### EXTRACTED DATA ###

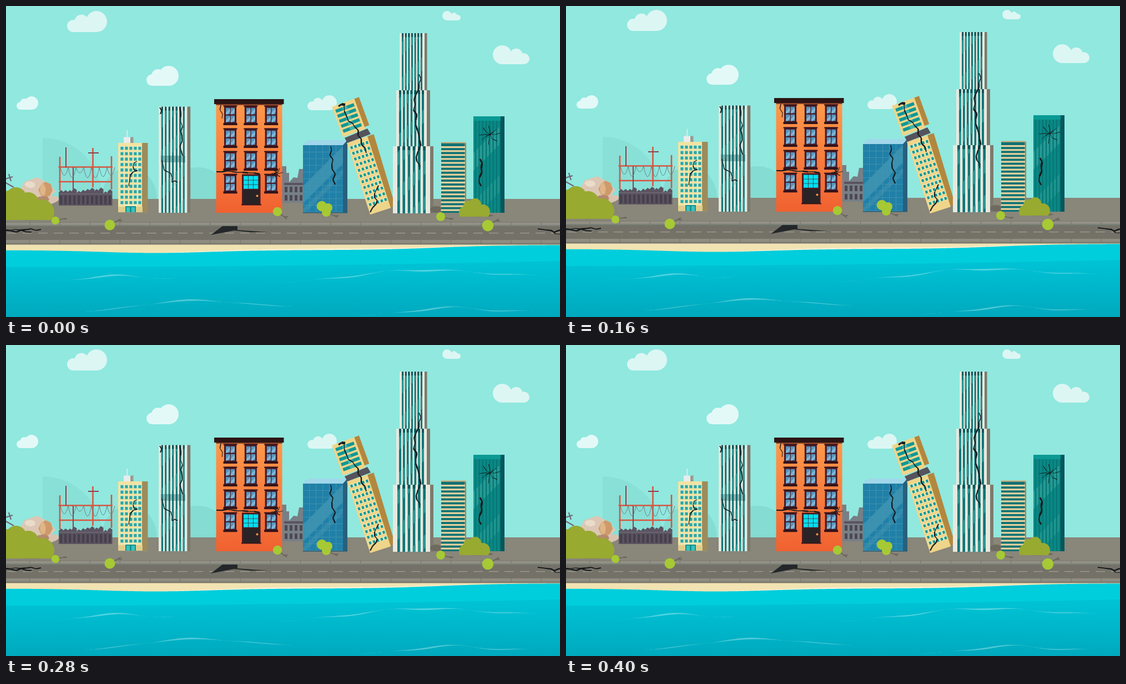
Recreate the animation shown at these times as an HTML page with a canvas. Size 998x561 px, loop 440 ms.

```html
<!DOCTYPE html>
<html lang="en">
<head>
<meta charset="utf-8">
<title>Shaking city</title>
<style>
html, body { margin: 0; width: 100%; height: 100%; overflow: hidden; background: #90e8df; }
#stage { position: fixed; inset: 0; overflow: clip; contain: strict; }
canvas { position: absolute; left: -10px; top: -10px; display: block; }
</style>
</head>
<body>
<div id="stage"><canvas id="city" width="1018" height="581"></canvas></div>
<script>
const W = 998, H = 561, PAD = 10;
const city = document.getElementById('city');
const g = city.getContext('2d');
g.translate(PAD, PAD);

let seed = 11;
const rand = (a = 0, b = 1) => {
  seed = seed * 16807 % 2147483647;
  return a + (b - a) * seed / 2147483647;
};
const rect = (x, y, w, h, c) => { g.fillStyle = c; g.fillRect(x, y, w, h); };
const band = (y, h, c) => rect(-PAD, y, W + 2 * PAD, h, c);
const fill = (d, c) => { g.fillStyle = c; g.fill(new Path2D(d)); };
const line = (d, c, w = 1) => { g.strokeStyle = c; g.lineWidth = w; g.stroke(new Path2D(d)); };
const disc = (x, y, r, c, ry = r) => {
  g.fillStyle = c;
  g.beginPath(); g.ellipse(x, y, r, ry, 0, 0, 7); g.fill();
};
const fade = (y0, y1, a, b) => {
  const f = g.createLinearGradient(0, y0, 0, y1);
  f.addColorStop(0, a); f.addColorStop(1, b);
  return f;
};
const clip = (x, y, w, h, draw) => {
  g.save(); g.beginPath(); g.rect(x, y, w, h); g.clip(); draw(); g.restore();
};
const tilted = (x, y, deg, draw) => {
  g.save(); g.translate(x, y); g.rotate(deg * Math.PI / 180); draw(); g.restore();
};
const grid = (x, y, cols, rows, dx, dy, draw) => {
  for (let r = 0; r < rows; r++)
    for (let c = 0; c < cols; c++) draw(x + c * dx, y + r * dy, c, r);
};
// Diagonal strip of reflected light.
const glint = (x, y, w, rise, h, c) =>
  fill(`M${x} ${y}l${w} ${-rise}v${h}l${-w} ${rise}Z`, c);

// Jagged fracture through a few key points given as x, y pairs.
function crack(width, ...p) {
  let [x, y] = p;
  for (let i = 2; i < p.length; i += 2) {
    const dx = p[i] - p[i - 2], dy = p[i + 1] - p[i - 1], len = Math.hypot(dx, dy);
    const n = Math.max(2, Math.round(len / 9));
    for (let k = 1; k <= n; k++) {
      const off = k < n ? rand(-3.5, 3.5) / len : 0;
      const nx = p[i - 2] + dx * k / n - dy * off, ny = p[i - 1] + dy * k / n + dx * off;
      line(`M${x} ${y}L${nx} ${ny}`, '#15191c', width * rand(.6, 1.3));
      [x, y] = [nx, ny];
    }
  }
}

function cloud(x, y, w, h, flip, c = '#dcf6f3') {
  g.save();
  g.translate(flip ? x + w : x, y);
  if (flip) g.scale(-1, 1);
  const r = h * .29;
  rect(r, h - 2 * r, w - r - h / 2, 2 * r, c);
  disc(r, h - r, r, c);
  disc(w * .36, h * .5, h * .33, c);
  disc(w - h / 2, h / 2, h / 2, c);
  g.restore();
}

function sky() {
  band(-PAD, H + 2 * PAD, '#90e8df');
  clip(66, 230, 120, 120, () => disc(66, 348, 108, '#89e0d7', 110));
  disc(222, 348, 50, '#85dcd2', 57);
  disc(346, 348, 56, '#85dcd2', 57);
  cloud(110, 9, 72, 38);
  cloud(253, 108, 58, 36, false, '#e3f9f7');
  cloud(19, 163, 39, 24, false, '#e3f9f7');
  cloud(543, 161, 53, 27);
  cloud(786, 9, 33, 17, true);
  cloud(877, 71, 66, 34, true);
}

function ground() {
  band(348, 42, '#89867a');
  band(390, 6, '#939186');
  band(389.5, 1, '#7b796e');
  band(395.5, 1, '#68675e');
  band(396.5, 26, '#747268');
  band(422, 6, '#8f8d81');
  band(427.5, 3.5, '#7d7b70');
  for (let x = -12; x < W + PAD; x += 54.2) {
    rect(x, 390, 1, 6, '#75736a');
    rect(x, 422, 1, 8, '#75736a');
  }
  for (let x = 2; x < W; x += 28) rect(x, 409, 17, 1.2, '#a2a193');
  crack(2.6, -8, 410, 27, 404, 63, 403);
  crack(2, -4, 404, 27, 404, 46, 408);
  crack(2.4, 958, 402, 980, 405, 1006, 407);
  crack(1.6, 972, 404, 990, 411, 1006, 411);
  fill('M369 413L390 397H417V404L472 408H440L411 405Z', '#24272a');
}

function rock(x, y, rx, ry, c) {
  let d = '';
  for (let i = 0; i < 8; i++) {
    const a = i * Math.PI / 4, k = rand(.82, 1.1);
    d += `${i ? 'L' : 'M'}${x + Math.cos(a) * rx * k} ${y + Math.sin(a) * ry * k}`;
  }
  fill(d + 'Z', c);
}

function rubble() {
  line('M-2 318L14 327M5 303L9 316M-1 312L12 308', '#6f6873', 2.2);
  rock(56, 334, 31, 23, '#dcc7b4');
  rock(44, 322, 10, 6, '#eadcca');
  rock(80, 349, 17, 8, '#d9c3b0');
  rock(71, 332, 12, 14, '#cf9a6b');
  rock(66, 331, 6, 12, '#e0b587');
  rock(66, 349, 13, 7, '#b28b6c');
}

function wreck() {
  const red = '#d9553f', dark = '#8d414d';
  line('M94.5 290.5H192M95 317H190M97 272V333M156.5 256V327M190 271V331', red, 2.6);
  line('M108 255V291M121 291V331M148 265H167', dark, 2);
  for (let x = 98; x < 185; x += 14)
    line(`M${x} 291q7 ${rand(18, 38)} 14 0`, '#637b80', .9);
  for (let x = 95; x < 191; x += 8) {
    const top = x < 112 ? 332 : rand(325, 335);
    fill(`M${x} 360V${top + 4}L${x + 4} ${top}L${x + 8.5} ${top + 3}V360Z`, '#5b5460');
    rect(x + 2, 342, 4.3, 16, '#46404c');
  }
  rect(95, 338, 96, 1.5, '#6d6874');
}

function ruins() {
  fill('M497 355V289H505V301H510V318L518 309 525 310 528 294H537V355Z', '#777f86');
  rect(501, 319, 34, 4, '#5a5360');
  grid(502, 326, 4, 2, 9, 15, (x, y) => rect(x, y, 5, 10, '#4d4854'));
}

function hotel() {
  rect(217.5, 224, 1.5, 14, '#e7eded');
  rect(212, 236.5, 12, 11, '#e7eded');
  rect(224, 236.5, 5.5, 11, '#989c91');
  rect(202, 247, 44, 127, '#f3e3a2');
  rect(245, 247, 10.5, 127, '#9e8b5c');
  grid(205.5, 253, 5, 11, 8, 9.8, (x, y) => {
    rect(x, y, 6, 6.4, '#dcf1da');
    rect(x + .8, y + .8, 5.2, 5.6, '#2ca6a4');
  });
  rect(202, 362, 44, 12, '#dfcd8d');
  rect(213, 358, 23, 3, '#f7edc0');
  rect(215, 361, 19, 13, '#16918f');
  grid(217, 363, 2, 1, 9, 0, (x, y) => rect(x, y, 6, 11, '#3ac1bc'));
  rect(202, 372, 53, 2, '#8f8c7c');
  crack(1.6, 236, 280, 229, 290, 237, 297, 224, 305, 221, 325);
}

// Tower tier: n dark glass strips between pale ribs.
function tier(x, y, w, h, side, n, edge, rib) {
  const step = (w - 2 * edge + rib) / n, strip = step - rib;
  rect(x, y, w, h, '#e6e9df');
  rect(x + w, y, side, h, '#7d7a6d');
  for (let i = 0; i < n; i++) {
    const sx = x + edge + i * step;
    clip(sx, y, strip, h, () => {
      rect(sx, y, strip, h, '#0f7577');
      for (let k = 20; k < h + w; k += 64) glint(x, y + k, w, w, 24, '#2b9692');
      rect(sx, y, strip, 7, '#07575b');
    });
  }
}

function ribTower() {
  tier(275, 181.5, 51.5, 191.5, 5.7, 7, 4.6, 3.1);
  rect(279, 270, 44, 12, 'rgba(7, 87, 91, .35)');
  crack(1.5, 277, 183, 278, 195);
  crack(1.8, 313, 183, 315, 226, 318, 270);
  crack(1.5, 281, 278, 285, 296, 297, 302, 299, 318, 309, 318);
}

function sash(x, y) {
  rect(x, y, 22, 34, '#4a1a26');
  rect(x - 1.5, y, 25, 2, '#33131b');
  grid(x + 3, y + 4, 2, 2, 8.6, 14, (px, py) => clip(px, py, 7.4, 12, () => {
    rect(px, py, 8, 12, '#5594bd');
    glint(px, py + 9, 8, 8, 6, '#82b5d4');
  }));
  rect(x - 1.5, y + 31.5, 25, 4, '#33131b');
}

function brownstone() {
  rect(378.5, 177, 119, 196, fade(178, 373, '#ff994a', '#f06130'));
  rect(378.5, 177, 119, 2, '#8d4329');
  rect(375, 168, 125.5, 9, '#2c1514');
  grid(393, 179.5, 3, 4, 36.8, 41.1, (x, y, c, r) => { if (r < 3 || c !== 1) sash(x, y); });
  rect(425, 303.5, 33.5, 55.5, '#4a1a22');
  grid(428, 306.5, 3, 3, 9, 8, (x, y) => rect(x, y, 8.3, 7.3, '#00dff0'));
  rect(428, 332, 28, 26, '#292326');
  disc(452.5, 342.5, 2, '#ff9644');
  rect(424, 357.5, 36, 2, '#35161b');
  crack(2.2, 379, 299, 426, 300, 457, 303);
  crack(1.4, 387, 179, 389, 203);
  star(487, 301, 11);
}

function star(x, y, r) {
  for (let i = 0; i < 8; i++) {
    const a = i * Math.PI / 4 + rand(-.2, .2), k = r * rand(.7, 1.1);
    crack(1, x, y, x + Math.cos(a) * k, y + Math.sin(a) * k);
  }
}

function blueBlock() {
  rect(535, 251, 72.5, 122, '#2180a7');
  fill('M535 251L543 242H615L607 251Z', '#a0d7ea');
  fill('M607 251L615 242V373H607Z', '#285f7c');
  clip(535, 251, 72, 122, () => {
    glint(535, 325, 85, 85, 31, '#3a91b0');
    glint(535, 366, 85, 85, 11, '#338aab');
    for (let x = 546; x < 606; x += 12) rect(x, 251, .8, 122, '#4395b3');
    for (let y = 263; y < 372; y += 12) rect(535, y, 72, .8, '#4395b3');
  });
  rect(535, 372, 80, 1.5, '#255b70');
  crack(2, 585, 253, 587, 285, 593, 322);
}

function leaning() {
  const front = '#efd589', side = '#b2873f', glass = '#109896';
  tilted(614, 247, -18, () => {
    fill('M38 0H51L48 132L38 136Z', side);
    rect(0, 0, 39, 136, front);
    grid(2.5, 7, 5, 11, 7.3, 10.8, (x, y) => {
      rect(x, y, 5.6, 6.8, '#fcf5cd');
      rect(x + 1, y + 1, 4.2, 5.2, glass);
    });
  });
  fill('M610 238L651 221L657 231L615 247Z', '#55535b');
  tilted(587, 182, -20, () => {
    rect(42, 0, 10, 54, side);
    rect(0, 0, 43, 58, front);
    grid(4, 7, 1, 5, 0, 9.6, (x, y) => {
      rect(x, y, 35, 5.8, glass);
      rect(x + 13, y, 9, 5.8, '#42b4ac');
    });
  });
  crack(4, 599, 181, 611, 178);
  crack(2, 609, 179, 614, 200, 628, 218, 640, 240, 649, 265);
  crack(1.8, 671, 324, 664, 346, 667, 357, 656, 372);
}

function skyscraper() {
  tier(709, 49, 45, 103, 4.5, 7, 4, 2.3);
  tier(703, 152, 55, 101, 6, 7, 5, 2.8);
  tier(697, 253, 67, 121, 6, 6, 8, 4.4);
  crack(2.4, 744, 123, 744, 149, 735, 169, 738, 215, 747, 252, 739, 273, 745, 295);
}

function slats() {
  disc(775, 367, 11, '#6d6a60', 6);
  rect(784, 246, 42.5, 127, '#0f7274');
  rect(826, 247, 3, 126, '#9b835c');
  grid(783.5, 253, 1, 17, 0, 7.1, (x, y) => rect(x, y, 43.5, 3.2, '#e8d29e'));
  rect(783.5, 245.5, 45, 2.2, '#c9ac78');
}

function tealTower() {
  rect(842, 199, 49.5, 174, '#0a8986');
  rect(891, 199, 7, 174, '#04575c');
  clip(842, 207, 49, 166, () => {
    glint(842, 265, 50, 50, 32, '#259b95');
    glint(842, 353, 50, 50, 30, '#1b958f');
    for (let x = 845; x < 890; x += 6.3) rect(x, 207, 2.2, 166, '#087572');
  });
  rect(842, 199, 49, 8, '#0a9994');
  star(872, 232, 18);
  crack(3, 854, 276, 857, 300, 853, 309, 856, 325);
}

function ball(x, y, r, dx, dy) {
  line(`M${x} ${y}l${dx} ${dy}m${-dx * .3} ${-dy * .3}l${dx * .4} 0`, '#68645d', 1.7);
  disc(x, y, r, '#a6c934');
}

// Bush with a flat foot: circular lobes along a row.
function bush(x0, x1, foot, lobes) {
  disc((x0 + x1) / 2 + 6, foot - 2, (x1 - x0) / 2, '#6d6a60', 2.3);
  clip(x0, foot - 80, x1 - x0, 80, () =>
    lobes.forEach(([x, y, r]) => disc(x, y, r, '#98aa30')));
}

function plants() {
  bush(-PAD, 87, 386, [[18, 346, 19], [40, 355, 19], [64, 372, 23], [5, 366, 33], [38, 374, 24]]);
  bush(816, 872, 380, [[845, 358, 11], [833, 360, 9], [829, 373, 13], [859, 371, 13], [845, 371, 14]]);
  ball(89, 387, 7.2, 19, -4);
  ball(187, 395, 9.5, 20, -11);
  ball(489, 371, 8.2, 17, 13);
  ball(783, 380, 8, 21, 5);
  ball(868, 396, 10.3, 20, -12);
  ball(577, 372, 8, 20, 9);
  disc(569, 361, 9.3, '#a6c934');
  disc(580, 364, 8, '#a6c934');
}

const bump = (x, mid, width) => Math.exp(-(((x - mid) / width) ** 2));

// Area between two curves of x.
function ribbon(x0, x1, top, bottom, c) {
  g.fillStyle = c;
  g.beginPath();
  for (let x = x0; x <= x1; x += 3) g.lineTo(x, top(x));
  for (let x = x1; x >= x0; x -= 3) g.lineTo(x, bottom(x));
  g.fill();
}

// Thin crest from one end to the other, rising in the middle.
function wave(x0, y0, x1, y1, rise, width) {
  const at = x => (x - x0) / (x1 - x0);
  const top = x => y0 + (y1 - y0) * at(x) - rise * bump(at(x), .5, width) + Math.sin(x / 19);
  const thick = x => Math.sin(Math.PI * at(x)) * (1.6 + 1.4 * Math.sin(x / 23));
  ribbon(x0, x1, top, x => top(x) + thick(x), 'rgba(205, 245, 245, .38)');
}

function sea() {
  const shore = x => 440.5 + 5 * bump(x, 270, 140) - 9.5 / (1 + Math.exp((780 - x) / 60));
  const floor = () => H + PAD;
  band(430.5, 20, '#f2e3b2');
  ribbon(250, 880, x => shore(x) - 2.5 * Math.sin((x - 250) / 630 * Math.PI), shore, '#f5f2da');
  ribbon(-PAD, W + PAD, shore, floor, '#00cedc');
  ribbon(-PAD, W + PAD, x => 471 - 11 * (Math.max(x, 0) / W) ** 2, floor, fade(465, H, '#00c2d5', '#00a9be'));
  wave(75, 497, 303, 491, 9, .25);
  wave(494, 500, 980, 487, 18, .31);
  wave(135, 551, 525, 541, 16, .28);
  wave(636, 558, 948, 550, 11, .25);
}

[sky, ground, rubble, wreck, ruins, hotel, ribTower, brownstone, blueBlock, leaning,
 skyscraper, slats, tealTower, plants, sea].forEach(draw => draw());

// Camera shake: one jolt per 40 ms step, sideways on every third.
const lift = [0, 1, 0, 1, 2, 1, 0, 1, 0, 0, 1];
const keys = [...lift, 0].map((up, i) => ({
  transform: `translate(${i % 3 === 2 && i < lift.length ? 1 : 0}px, ${-up}px)`,
  offset: i / lift.length,
  easing: 'steps(1, end)'
}));
city.animate(keys, { duration: 40 * lift.length, iterations: Infinity });
</script>
</body>
</html>
```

###

EXERCISE DIRECTIONS: Go through the entries and copy every line with "fillStyle".

EXERCISE OUTPUT:
const rect = (x, y, w, h, c) => { g.fillStyle = c; g.fillRect(x, y, w, h); };
const fill = (d, c) => { g.fillStyle = c; g.fill(new Path2D(d)); };
  g.fillStyle = c;
  g.fillStyle = c;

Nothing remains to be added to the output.